By Victor Ochieng
It’s reported that during its financial crisis in 1838, Georgetown University earned millions of dollars from selling 272 of its slaves. The university is now in focus for its historic link to slavery. The slaves were bound and forced onto a ship and transported to Louisiana from Maryland, their plantation home. The slaves comprised of fathers-to-be, toddlers, pregnant women, and grandparents. Among the slaves was a two month-old infant who is said to be the youngest slave sold to save Georgetown.
According to The New York Times, many people in Georgetown are now asking whether it’s time for the Catholic University to compensate the descendants of these slaves as a way of making amends.
Many are wondering how the Catholic priests who led the university could hold several human beings in very unkind bondage and then sell them into cruel circumstances.
It is known from history that some of the slaves were actually donated by rich parishioners, and during that time, Georgetown depended on profits from Jesuit plantations in Maryland to run the college. It was a requirement by the priests that their slaves should attend Mass, but life was not easy. The slaves were mistreated and sold just like any other slaves.
Many people are still questioning the sale of 272 men, women, and children. As it was then and it is now, they believe that this number is too big.
The transaction was negotiated by two Georgetown Jesuit presidents and it earned the college a whopping $3.3 million in today’s dollars! Of this, about $500,000 was used to settle Georgetown’s debts.
This news has come at a time when there are protests and racial tensions at colleges with links to slavery. Following such protests by students, Georgetown removed the names of two former presidents – the Rev. William McSherry and the Rev. Thomas F. Mulledy – from university buildings. Still the students and activists feel that’s not enough.
“This is not a disembodied group of people, who are nameless and faceless. These are real people with real names and real descendants,” said Richard J. Cellini, an alumnus of the university.
Harvard University also replaced a shield in its law school because it incorporated the crest of a family that owned a slave who helped to finance the law school.

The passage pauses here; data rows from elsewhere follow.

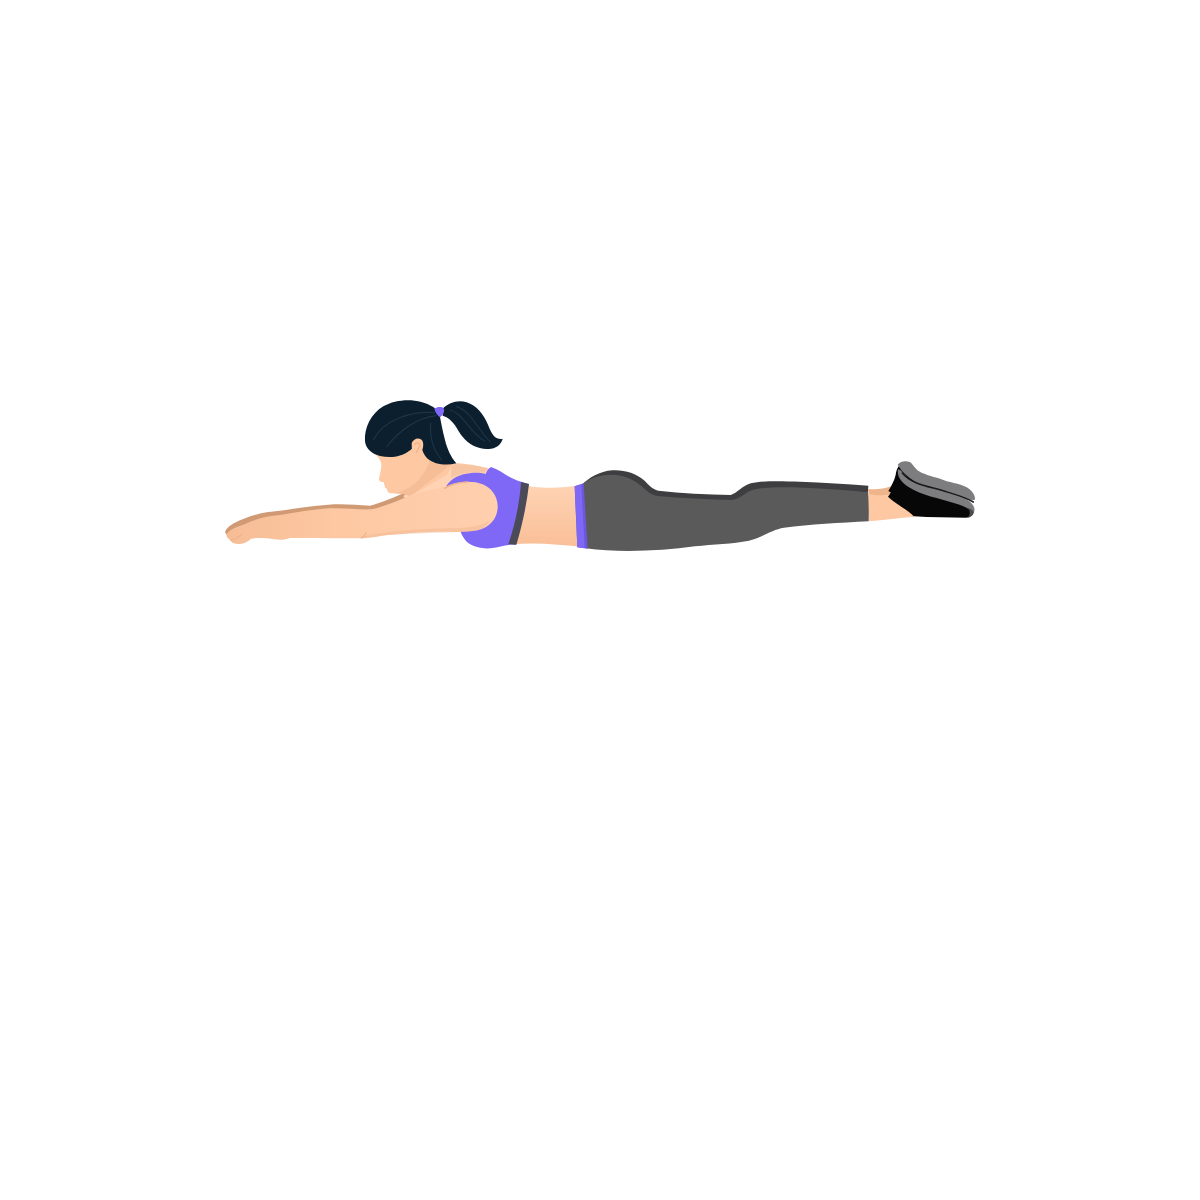
<!DOCTYPE html>
<html lang="en">
<head>
<meta charset="utf-8">
<title>Prone back extension exercise</title>
<style>
:root{
  --paper:#ffffff;
  --skin:#fdc8a2;
  --skin-light:#ffd3b4;
  --skin-shade:#eeb48c;
  --skin-far:#d09a74;
  --hair:#0b1f2e;
  --hair-line:#1d3547;
  --violet:#7f68f5;
  --violet-deep:#6d57dd;
  --band:#4b4a58;
  --legging:#5a5a5b;
  --legging-far:#3e3e40;
  --shoe:#070707;
  --sole:#7d7d7f;
  --sole-dark:#4c4c4e;
}
html,body{margin:0;padding:0;background:var(--paper);overflow:hidden}
.canvas{display:block;width:1200px;height:1200px;background:var(--paper)}
.skin{fill:var(--skin)}
.skin-light{fill:var(--skin-light)}
.skin-shade{fill:var(--skin-shade)}
.skin-far{fill:var(--skin-far)}
.hair{fill:var(--hair)}
.violet{fill:var(--violet)}
.violet-deep{fill:var(--violet-deep)}
.band{fill:var(--band)}
.legging{fill:var(--legging)}
.legging-far{fill:var(--legging-far)}
.shoe{fill:var(--shoe)}
.sole{fill:var(--sole)}
.sole-dark{fill:var(--sole-dark)}
.line{fill:none;stroke-linecap:round;stroke-linejoin:round}
.hair-line{stroke:var(--hair-line);stroke-width:.7}
.skin-line{stroke:var(--skin-shade);stroke-width:.8}
</style>
</head>
<body>
<svg class="canvas" viewBox="0 0 720 720" role="img" aria-label="Woman with a ponytail lying face down, arms and legs stretched out and lifted">
  <defs>
    <linearGradient id="arm-tone" x1="0" y1="0" x2="1" y2="0">
      <stop offset="0" stop-color="#f6bd95"/>
      <stop offset=".4" stop-color="#fdc8a2"/>
      <stop offset="1" stop-color="#ffcfae"/>
    </linearGradient>
    <linearGradient id="waist-tone" x1="0" y1="0" x2="0" y2="1">
      <stop offset="0" stop-color="#ffd3b4"/>
      <stop offset="1" stop-color="#f9bf97"/>
    </linearGradient>
  </defs>

  <g id="far-arm">
    <path class="skin-far" d="M135.2 318.6C137.5 314.8 141.5 313.2 146 311.4C153 308.4 160 307 168 306.4C177 305.2 187 303.4 197 302.8C206 302.2 214 303 222 303.4C229 301.6 236 298.4 244 295.2L262 300L250 314L160 318L139 322C136.5 321.4 134.8 320.4 135.2 318.6Z"/>
  </g>

  <g id="far-leg">
    <path class="legging-far" d="M349 291C353.5 286.6 359.5 282.8 367.5 282.2C374.5 281.8 381.5 283.8 386.4 288.2C389.4 291 391.2 293.6 395 294.4C409 296 424 296.6 438.5 297C443 295.4 444.8 291.8 450.5 290C458 288.2 470 288.8 480 289C494 289.4 508 290.4 521 291.4L520.4 300L450 312L360 312Z"/>
  </g>

  <g id="feet">
    <path class="skin-shade" d="M520.8 293.4C525.5 293.8 530 293.6 535 291.6L539 300L522 304Z"/>
    <path class="skin" d="M520.6 296.6C526 297.4 531 297.2 535.6 296.2C540 300.4 545 305.2 548.6 310C539.6 310.8 530.4 312 521.4 312.8Z"/>
    <path class="shoe" d="M533 294.6C534.8 291.8 536.6 288.4 537.4 285C537.8 281.6 539.4 278 542.6 277L553 288L582 301L567 304L541 299.6Z"/>
    <path class="sole" d="M538.6 278.8C540.2 276.6 543.6 276.2 545.8 277.2C548 278.4 548.8 281.2 551.4 282.8C555.4 285.2 561 286.2 566 288C571.4 290 577.8 290.4 581.6 293.4C584.4 295.8 585.4 298.2 584.8 300C577 300.2 568.6 297.6 561.6 294.8C553.6 291.6 543.8 287.8 538.6 278.8Z"/>
    <path class="shoe" d="M532.8 298C535.4 294.8 537.6 290.4 538.4 285.6C541.2 284.6 543.6 287.4 546.6 289.6C555 294.8 566 297 575 300.4C579.4 302 583.4 304 584 306.4C584.2 308.8 582.4 310.4 579.6 310.6C569.4 310.6 558.6 310.4 548.2 309.8C544.2 305.4 537.6 302.6 532.8 298Z"/>
    <path class="sole" d="M538.8 281.6C541.4 282 542.6 285.4 545.2 287.6C549.6 290.8 555.4 291.6 560.8 293.2C568 295.4 576.4 297 581.2 300.4C584.6 302.8 585.6 305.8 584 308C581.4 304.8 577.2 303.4 572.8 302C563.4 299 552.8 297.2 545.4 292.4C541 289.6 538 286 538.8 281.6Z"/>
    <path class="line" d="M541.4 283.8C546.6 290.4 557 291.8 565 294.2C572 296.4 579 298 584 301.2" stroke="#1a1a1b" stroke-width=".9"/>
    <path class="sole-dark" d="M580.4 304.6C582.6 305.2 584.4 306.4 584.2 308C583.6 309.6 582.2 310.4 580.6 310.6C582.2 308.6 582.4 306.6 580.4 304.6Z"/>
  </g>

  <g id="torso">
    <path fill="url(#waist-tone)" d="M314 290.8C321 293.2 337 293.2 348 291L351 328.4C336 326.8 322 325.4 307 326.6Z"/>
    <path class="skin-light" d="M242 298C247 291 253 284 259 277L272 277.6C279 278 286 279 292.4 281L302 286L296 312L266 312Z"/>
    <path class="skin-shade" d="M271 278.2C278 278.4 286 279 293 280.8L290.8 283.6C284 282.8 277 283.6 270.6 286.6Z" opacity=".45"/>
  </g>

  <g id="near-leg">
    <path class="legging" d="M349.6 290.2C354.4 286.8 360 284.6 367 284.8C374.4 285 380.4 287.6 384.8 291.6C388 294.6 390.6 297 394.8 297.6C409 298.8 425 299.8 439.6 300C445.4 298.8 447.4 295 453 293.6C461 292 472 292.4 482 292.6C495 293 508 294 520.8 295.4C521.2 301.2 521.4 307 521.2 312.8C504 313.8 486 314.6 470.4 316.6C462.6 317.8 457.4 322.6 449.4 324.4C439.6 326.4 428 326.4 417 327.8C396 330.6 372 331.8 351.4 329Z"/>
    <path class="violet-deep" d="M344.8 291.8L350.2 290L352.6 329.2L346.4 328.4Z"/>
    <path class="violet" d="M344.8 291.8L348.8 290.6L350.8 329L346.4 328.4Z"/>
  </g>

  <g id="top">
    <path class="violet" d="M266.6 294.6C268 289.6 272.2 286.2 278 284.6C282.6 283.4 287.6 283.2 291.4 284.4C292.2 282.6 293 281 294.6 280.2C299.6 281.8 304 285.6 308.6 287.6C311.4 288.8 314 289.6 317.2 290.4L309.6 326.8C303.8 326.4 300 328.6 294.6 329C287.6 329.4 281.6 327.6 278.8 323.6C277.2 321.4 276.2 319.6 276.2 317.6L284 306L276 294Z"/>
    <path class="band" d="M312.6 289.2L317.4 290.4C316 302.6 313.4 315 309.8 326.8L305 326.6C309 314.6 311.8 302 312.6 289.2Z"/>
  </g>

  <g id="head">
    <path class="hair" d="M265.4 245.4C269.2 241.6 274.6 239.8 280 241.4C285.8 243.2 290 248.6 292.6 254.4C294.6 259.2 296.6 264.4 301.6 263.2C300.6 267 297.4 269.2 293.2 269.4C287 269.8 281.4 266.8 277.8 262.4C274.2 258 272.4 251.4 265.6 249.4Z"/>
    <path class="line hair-line" d="M270 246C278 248 280.6 258 290.6 264.6M274 244C283 247 286 257 294 265"/>
    <path class="skin" d="M224.6 272C226.8 274 228.4 276 228.8 278.4C229 281.4 227.8 284.6 227.4 287.6C227.4 289 228.6 289.4 230.2 289.2C230.6 290.2 230.2 290.8 231 291.6C230.8 292.4 231.2 293 232.2 293.2C232.2 294.8 233 296 235.2 296C240 296 243.4 296.4 246.4 297.6L268 285L272.6 277.4L252 258L228 262Z"/>
    <path class="skin-shade" d="M236 296C242 295.2 247.6 292 251.8 287.2C255 283.4 257 279.6 258 275L272 277.6C263 284.6 254.6 291.4 246 297.8C242.6 296.6 239.2 296 236 296Z" opacity=".5"/>
    <path class="hair" d="M219 264.8C218.4 256.8 222.6 248.2 230 243.8C236.6 240 245.6 239.2 252.8 241.2C257.8 242.6 262.6 245 263.8 249C264.6 253.4 265.6 258.8 267 264C268.2 269 270.4 274.2 273.8 278C267.6 279.6 260.6 278.6 256.6 275.2C254.2 273 253.6 270.2 252.4 267.4C249.4 267.2 247.4 269 245.4 270.6C240.6 274.4 234 274.8 228 273.6C223.4 272.6 219.4 269.4 219 264.8Z"/>
    <path class="line hair-line" d="M224 264C230 252 246 246.6 260.6 247.6M232 268C240 258 250 251 261.6 249.4M258.4 254C257.8 262 260 270 265 276"/>
    <path class="skin" d="M247 266C248.2 262.8 251.8 262.2 253.4 264.4C254.8 267 253.4 270.8 251.2 273.2C249.6 274.8 247.6 274.2 247.2 272Z"/>
    <path class="line skin-line" d="M248.8 266.8C250 265 252 265.6 251.8 267.6C251.6 269.2 250.4 270.2 249.8 271.4"/>
    <path class="violet" d="M260.6 245.2C262.4 244 265 243.8 266.2 245C267 246.8 266 249 264 250.4C262.6 249.4 261 247.2 260.6 245.2Z"/>
  </g>

  <g id="near-arm">
    <path fill="url(#arm-tone)" d="M136 320.4C138.6 316.8 143 316 147.4 314.2C154 311.2 160.6 309.6 168 309C177.6 307.6 187.4 305.6 197.4 305C206.6 304.6 215 306 223 305.6C231 303.8 239.4 300 247.6 296.8C255 294.2 262 293.6 268.4 291.6C275 288.8 283.4 288.2 289.6 290.6C295.6 293.2 299 298.8 298.6 304.8C298.2 311.4 293.6 316.6 286.6 318.2C279 319.6 270 319 261.6 319C251 319.2 241 320.4 231.4 321.2C226 321.8 222 323 216 323C202 323 187 322.6 174 322.8C171.4 323.8 168 324.2 164.6 323.6C160 322.8 155 322.6 150.6 323.2C149 324.8 146.6 326.2 143.8 326.4C140.8 326.4 138.2 325.4 138.4 324C136.8 323.4 135.4 322 136 320.4Z"/>
    <path class="line skin-line" d="M138.4 324C140.8 323.8 143 322.4 144.8 320.8M219.6 319.8C219 321 218.2 322 217 322.8M266.8 293C272 289.8 276 289.4 280.4 289.2"/>
    <path class="skin-shade" d="M218 321.8C232 318.4 252 317.4 270 317C280 316.8 288 315.6 294 312.4C291.6 315.8 288.6 317.8 284.6 318.6C270 320 246 319.6 231.4 321.2C226 321.8 221 323 216 323Z" opacity=".4"/>
  </g>
</svg>
</body>
</html>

Many people are currently trying to find out what happened to the 272 slaves, and are also trying to locate their descendants. Among such people is Richard J. Cellini, a white male, who has organized a non-profit called the “Georgetown Memory Project.” He’s hired a team of genealogists to help him unravel this puzzle.